REQUIREMENT: Where the listing shows an image, skip it and output all other material unchanged.

RECORDS FOR THIS TASK:
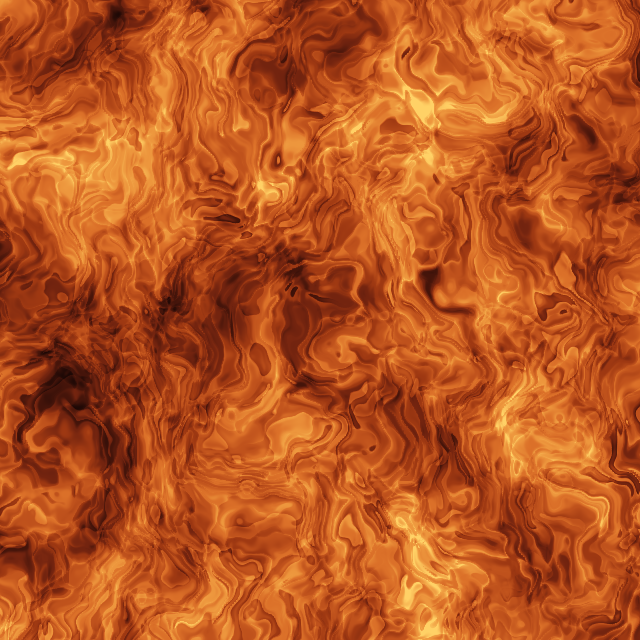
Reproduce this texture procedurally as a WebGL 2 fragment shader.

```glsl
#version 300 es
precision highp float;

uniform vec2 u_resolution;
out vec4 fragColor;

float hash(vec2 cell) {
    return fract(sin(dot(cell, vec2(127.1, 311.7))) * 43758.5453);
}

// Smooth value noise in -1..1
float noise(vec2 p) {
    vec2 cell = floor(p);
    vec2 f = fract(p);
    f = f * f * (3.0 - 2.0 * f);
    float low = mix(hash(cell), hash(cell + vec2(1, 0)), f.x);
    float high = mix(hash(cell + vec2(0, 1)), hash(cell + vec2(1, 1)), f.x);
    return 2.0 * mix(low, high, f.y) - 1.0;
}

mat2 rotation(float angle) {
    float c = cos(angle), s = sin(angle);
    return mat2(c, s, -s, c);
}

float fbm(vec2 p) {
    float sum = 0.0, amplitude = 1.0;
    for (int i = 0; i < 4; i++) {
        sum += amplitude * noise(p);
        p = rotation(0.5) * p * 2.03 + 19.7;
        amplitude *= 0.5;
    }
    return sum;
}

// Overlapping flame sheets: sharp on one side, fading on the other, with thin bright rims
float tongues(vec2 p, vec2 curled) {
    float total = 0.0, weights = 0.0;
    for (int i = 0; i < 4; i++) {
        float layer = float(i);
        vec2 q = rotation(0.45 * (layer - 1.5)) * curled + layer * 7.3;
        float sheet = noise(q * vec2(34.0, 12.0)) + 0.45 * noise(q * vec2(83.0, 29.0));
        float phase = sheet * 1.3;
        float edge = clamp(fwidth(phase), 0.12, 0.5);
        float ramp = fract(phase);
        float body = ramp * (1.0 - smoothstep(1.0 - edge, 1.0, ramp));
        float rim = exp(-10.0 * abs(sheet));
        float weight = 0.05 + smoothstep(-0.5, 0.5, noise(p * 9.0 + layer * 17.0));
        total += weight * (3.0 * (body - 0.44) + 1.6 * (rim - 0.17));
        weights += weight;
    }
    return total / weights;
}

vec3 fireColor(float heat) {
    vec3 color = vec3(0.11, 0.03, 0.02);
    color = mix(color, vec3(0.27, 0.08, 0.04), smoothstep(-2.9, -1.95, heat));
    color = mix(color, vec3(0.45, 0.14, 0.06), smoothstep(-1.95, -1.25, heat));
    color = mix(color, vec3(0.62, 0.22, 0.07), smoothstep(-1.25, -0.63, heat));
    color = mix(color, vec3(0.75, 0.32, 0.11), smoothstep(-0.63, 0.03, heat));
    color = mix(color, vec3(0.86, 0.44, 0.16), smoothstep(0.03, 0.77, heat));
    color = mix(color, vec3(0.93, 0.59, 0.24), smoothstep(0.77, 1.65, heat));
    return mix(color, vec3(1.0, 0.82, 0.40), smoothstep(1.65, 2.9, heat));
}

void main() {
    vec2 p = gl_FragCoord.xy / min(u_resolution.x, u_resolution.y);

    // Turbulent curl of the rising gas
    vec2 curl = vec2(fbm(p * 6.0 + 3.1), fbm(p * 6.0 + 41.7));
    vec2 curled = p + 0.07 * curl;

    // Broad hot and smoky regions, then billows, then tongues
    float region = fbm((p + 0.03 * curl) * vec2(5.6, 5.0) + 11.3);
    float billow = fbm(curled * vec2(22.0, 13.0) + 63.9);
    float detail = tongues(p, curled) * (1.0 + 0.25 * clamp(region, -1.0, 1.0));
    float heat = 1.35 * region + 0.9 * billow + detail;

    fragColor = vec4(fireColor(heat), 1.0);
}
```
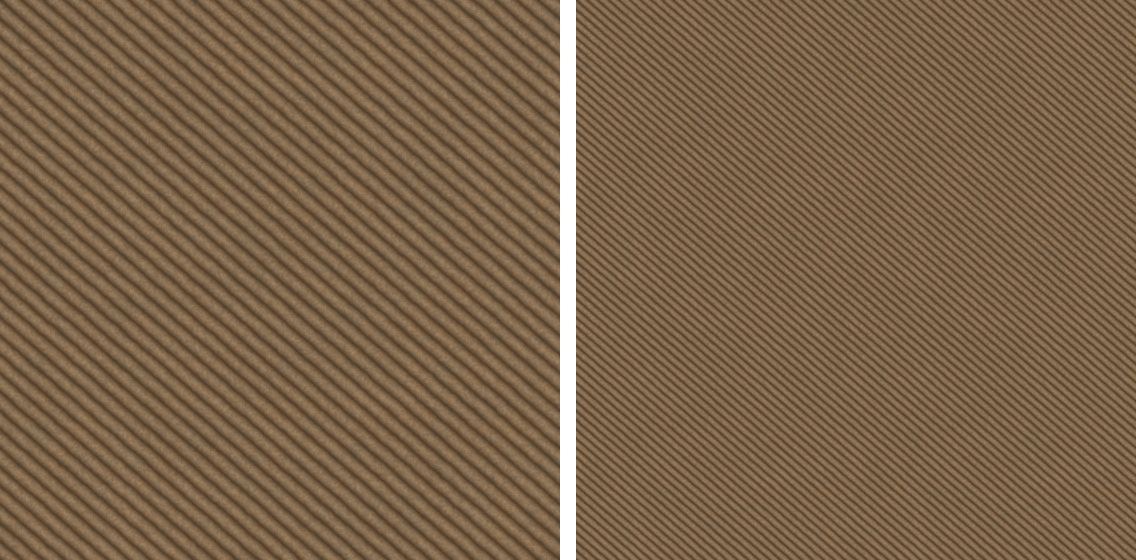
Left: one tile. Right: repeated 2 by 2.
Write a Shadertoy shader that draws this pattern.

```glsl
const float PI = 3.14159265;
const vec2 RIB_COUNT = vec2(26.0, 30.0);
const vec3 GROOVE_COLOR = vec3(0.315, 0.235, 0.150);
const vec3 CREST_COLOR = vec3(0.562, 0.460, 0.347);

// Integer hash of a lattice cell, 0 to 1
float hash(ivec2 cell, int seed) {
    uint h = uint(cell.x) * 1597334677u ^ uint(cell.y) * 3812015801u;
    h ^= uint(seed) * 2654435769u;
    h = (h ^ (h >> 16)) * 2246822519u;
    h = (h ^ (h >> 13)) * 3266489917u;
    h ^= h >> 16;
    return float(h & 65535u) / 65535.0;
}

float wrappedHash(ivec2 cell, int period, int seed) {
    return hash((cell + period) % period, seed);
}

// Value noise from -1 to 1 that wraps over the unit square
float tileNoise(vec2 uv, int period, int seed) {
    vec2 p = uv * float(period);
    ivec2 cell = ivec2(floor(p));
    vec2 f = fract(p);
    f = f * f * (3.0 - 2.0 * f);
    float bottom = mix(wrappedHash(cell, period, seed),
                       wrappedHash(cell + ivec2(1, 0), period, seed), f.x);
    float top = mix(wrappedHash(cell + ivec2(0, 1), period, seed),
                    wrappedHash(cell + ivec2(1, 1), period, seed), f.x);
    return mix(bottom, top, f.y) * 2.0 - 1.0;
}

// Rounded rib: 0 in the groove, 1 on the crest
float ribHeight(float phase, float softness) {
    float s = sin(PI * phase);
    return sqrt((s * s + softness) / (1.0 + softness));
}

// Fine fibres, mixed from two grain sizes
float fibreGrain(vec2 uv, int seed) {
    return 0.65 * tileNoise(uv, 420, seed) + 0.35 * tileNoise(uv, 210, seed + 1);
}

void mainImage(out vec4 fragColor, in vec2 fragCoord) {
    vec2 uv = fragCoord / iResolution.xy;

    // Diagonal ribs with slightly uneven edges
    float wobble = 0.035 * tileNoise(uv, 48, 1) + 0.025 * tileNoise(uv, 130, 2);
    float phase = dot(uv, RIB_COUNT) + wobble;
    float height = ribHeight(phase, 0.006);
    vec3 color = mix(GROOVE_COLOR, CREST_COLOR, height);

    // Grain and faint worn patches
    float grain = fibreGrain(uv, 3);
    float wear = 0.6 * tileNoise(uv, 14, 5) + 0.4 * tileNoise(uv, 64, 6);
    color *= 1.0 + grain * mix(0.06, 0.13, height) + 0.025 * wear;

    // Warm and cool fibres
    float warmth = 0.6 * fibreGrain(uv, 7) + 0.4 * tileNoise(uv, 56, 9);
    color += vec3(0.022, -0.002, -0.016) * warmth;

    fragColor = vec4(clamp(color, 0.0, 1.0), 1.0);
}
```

TASK ANSWER:
Reproduce this texture procedurally as a WebGL 2 fragment shader.

```glsl
#version 300 es
precision highp float;

uniform vec2 u_resolution;
out vec4 fragColor;

float hash(vec2 cell) {
    return fract(sin(dot(cell, vec2(127.1, 311.7))) * 43758.5453);
}

// Smooth value noise in -1..1
float noise(vec2 p) {
    vec2 cell = floor(p);
    vec2 f = fract(p);
    f = f * f * (3.0 - 2.0 * f);
    float low = mix(hash(cell), hash(cell + vec2(1, 0)), f.x);
    float high = mix(hash(cell + vec2(0, 1)), hash(cell + vec2(1, 1)), f.x);
    return 2.0 * mix(low, high, f.y) - 1.0;
}

mat2 rotation(float angle) {
    float c = cos(angle), s = sin(angle);
    return mat2(c, s, -s, c);
}

float fbm(vec2 p) {
    float sum = 0.0, amplitude = 1.0;
    for (int i = 0; i < 4; i++) {
        sum += amplitude * noise(p);
        p = rotation(0.5) * p * 2.03 + 19.7;
        amplitude *= 0.5;
    }
    return sum;
}

// Overlapping flame sheets: sharp on one side, fading on the other, with thin bright rims
float tongues(vec2 p, vec2 curled) {
    float total = 0.0, weights = 0.0;
    for (int i = 0; i < 4; i++) {
        float layer = float(i);
        vec2 q = rotation(0.45 * (layer - 1.5)) * curled + layer * 7.3;
        float sheet = noise(q * vec2(34.0, 12.0)) + 0.45 * noise(q * vec2(83.0, 29.0));
        float phase = sheet * 1.3;
        float edge = clamp(fwidth(phase), 0.12, 0.5);
        float ramp = fract(phase);
        float body = ramp * (1.0 - smoothstep(1.0 - edge, 1.0, ramp));
        float rim = exp(-10.0 * abs(sheet));
        float weight = 0.05 + smoothstep(-0.5, 0.5, noise(p * 9.0 + layer * 17.0));
        total += weight * (3.0 * (body - 0.44) + 1.6 * (rim - 0.17));
        weights += weight;
    }
    return total / weights;
}

vec3 fireColor(float heat) {
    vec3 color = vec3(0.11, 0.03, 0.02);
    color = mix(color, vec3(0.27, 0.08, 0.04), smoothstep(-2.9, -1.95, heat));
    color = mix(color, vec3(0.45, 0.14, 0.06), smoothstep(-1.95, -1.25, heat));
    color = mix(color, vec3(0.62, 0.22, 0.07), smoothstep(-1.25, -0.63, heat));
    color = mix(color, vec3(0.75, 0.32, 0.11), smoothstep(-0.63, 0.03, heat));
    color = mix(color, vec3(0.86, 0.44, 0.16), smoothstep(0.03, 0.77, heat));
    color = mix(color, vec3(0.93, 0.59, 0.24), smoothstep(0.77, 1.65, heat));
    return mix(color, vec3(1.0, 0.82, 0.40), smoothstep(1.65, 2.9, heat));
}

void main() {
    vec2 p = gl_FragCoord.xy / min(u_resolution.x, u_resolution.y);

    // Turbulent curl of the rising gas
    vec2 curl = vec2(fbm(p * 6.0 + 3.1), fbm(p * 6.0 + 41.7));
    vec2 curled = p + 0.07 * curl;

    // Broad hot and smoky regions, then billows, then tongues
    float region = fbm((p + 0.03 * curl) * vec2(5.6, 5.0) + 11.3);
    float billow = fbm(curled * vec2(22.0, 13.0) + 63.9);
    float detail = tongues(p, curled) * (1.0 + 0.25 * clamp(region, -1.0, 1.0));
    float heat = 1.35 * region + 0.9 * billow + detail;

    fragColor = vec4(fireColor(heat), 1.0);
}
```
Left: one tile. Right: repeated 2 by 2.
Write a Shadertoy shader that draws this pattern.

```glsl
const float PI = 3.14159265;
const vec2 RIB_COUNT = vec2(26.0, 30.0);
const vec3 GROOVE_COLOR = vec3(0.315, 0.235, 0.150);
const vec3 CREST_COLOR = vec3(0.562, 0.460, 0.347);

// Integer hash of a lattice cell, 0 to 1
float hash(ivec2 cell, int seed) {
    uint h = uint(cell.x) * 1597334677u ^ uint(cell.y) * 3812015801u;
    h ^= uint(seed) * 2654435769u;
    h = (h ^ (h >> 16)) * 2246822519u;
    h = (h ^ (h >> 13)) * 3266489917u;
    h ^= h >> 16;
    return float(h & 65535u) / 65535.0;
}

float wrappedHash(ivec2 cell, int period, int seed) {
    return hash((cell + period) % period, seed);
}

// Value noise from -1 to 1 that wraps over the unit square
float tileNoise(vec2 uv, int period, int seed) {
    vec2 p = uv * float(period);
    ivec2 cell = ivec2(floor(p));
    vec2 f = fract(p);
    f = f * f * (3.0 - 2.0 * f);
    float bottom = mix(wrappedHash(cell, period, seed),
                       wrappedHash(cell + ivec2(1, 0), period, seed), f.x);
    float top = mix(wrappedHash(cell + ivec2(0, 1), period, seed),
                    wrappedHash(cell + ivec2(1, 1), period, seed), f.x);
    return mix(bottom, top, f.y) * 2.0 - 1.0;
}

// Rounded rib: 0 in the groove, 1 on the crest
float ribHeight(float phase, float softness) {
    float s = sin(PI * phase);
    return sqrt((s * s + softness) / (1.0 + softness));
}

// Fine fibres, mixed from two grain sizes
float fibreGrain(vec2 uv, int seed) {
    return 0.65 * tileNoise(uv, 420, seed) + 0.35 * tileNoise(uv, 210, seed + 1);
}

void mainImage(out vec4 fragColor, in vec2 fragCoord) {
    vec2 uv = fragCoord / iResolution.xy;

    // Diagonal ribs with slightly uneven edges
    float wobble = 0.035 * tileNoise(uv, 48, 1) + 0.025 * tileNoise(uv, 130, 2);
    float phase = dot(uv, RIB_COUNT) + wobble;
    float height = ribHeight(phase, 0.006);
    vec3 color = mix(GROOVE_COLOR, CREST_COLOR, height);

    // Grain and faint worn patches
    float grain = fibreGrain(uv, 3);
    float wear = 0.6 * tileNoise(uv, 14, 5) + 0.4 * tileNoise(uv, 64, 6);
    color *= 1.0 + grain * mix(0.06, 0.13, height) + 0.025 * wear;

    // Warm and cool fibres
    float warmth = 0.6 * fibreGrain(uv, 7) + 0.4 * tileNoise(uv, 56, 9);
    color += vec3(0.022, -0.002, -0.016) * warmth;

    fragColor = vec4(clamp(color, 0.0, 1.0), 1.0);
}
```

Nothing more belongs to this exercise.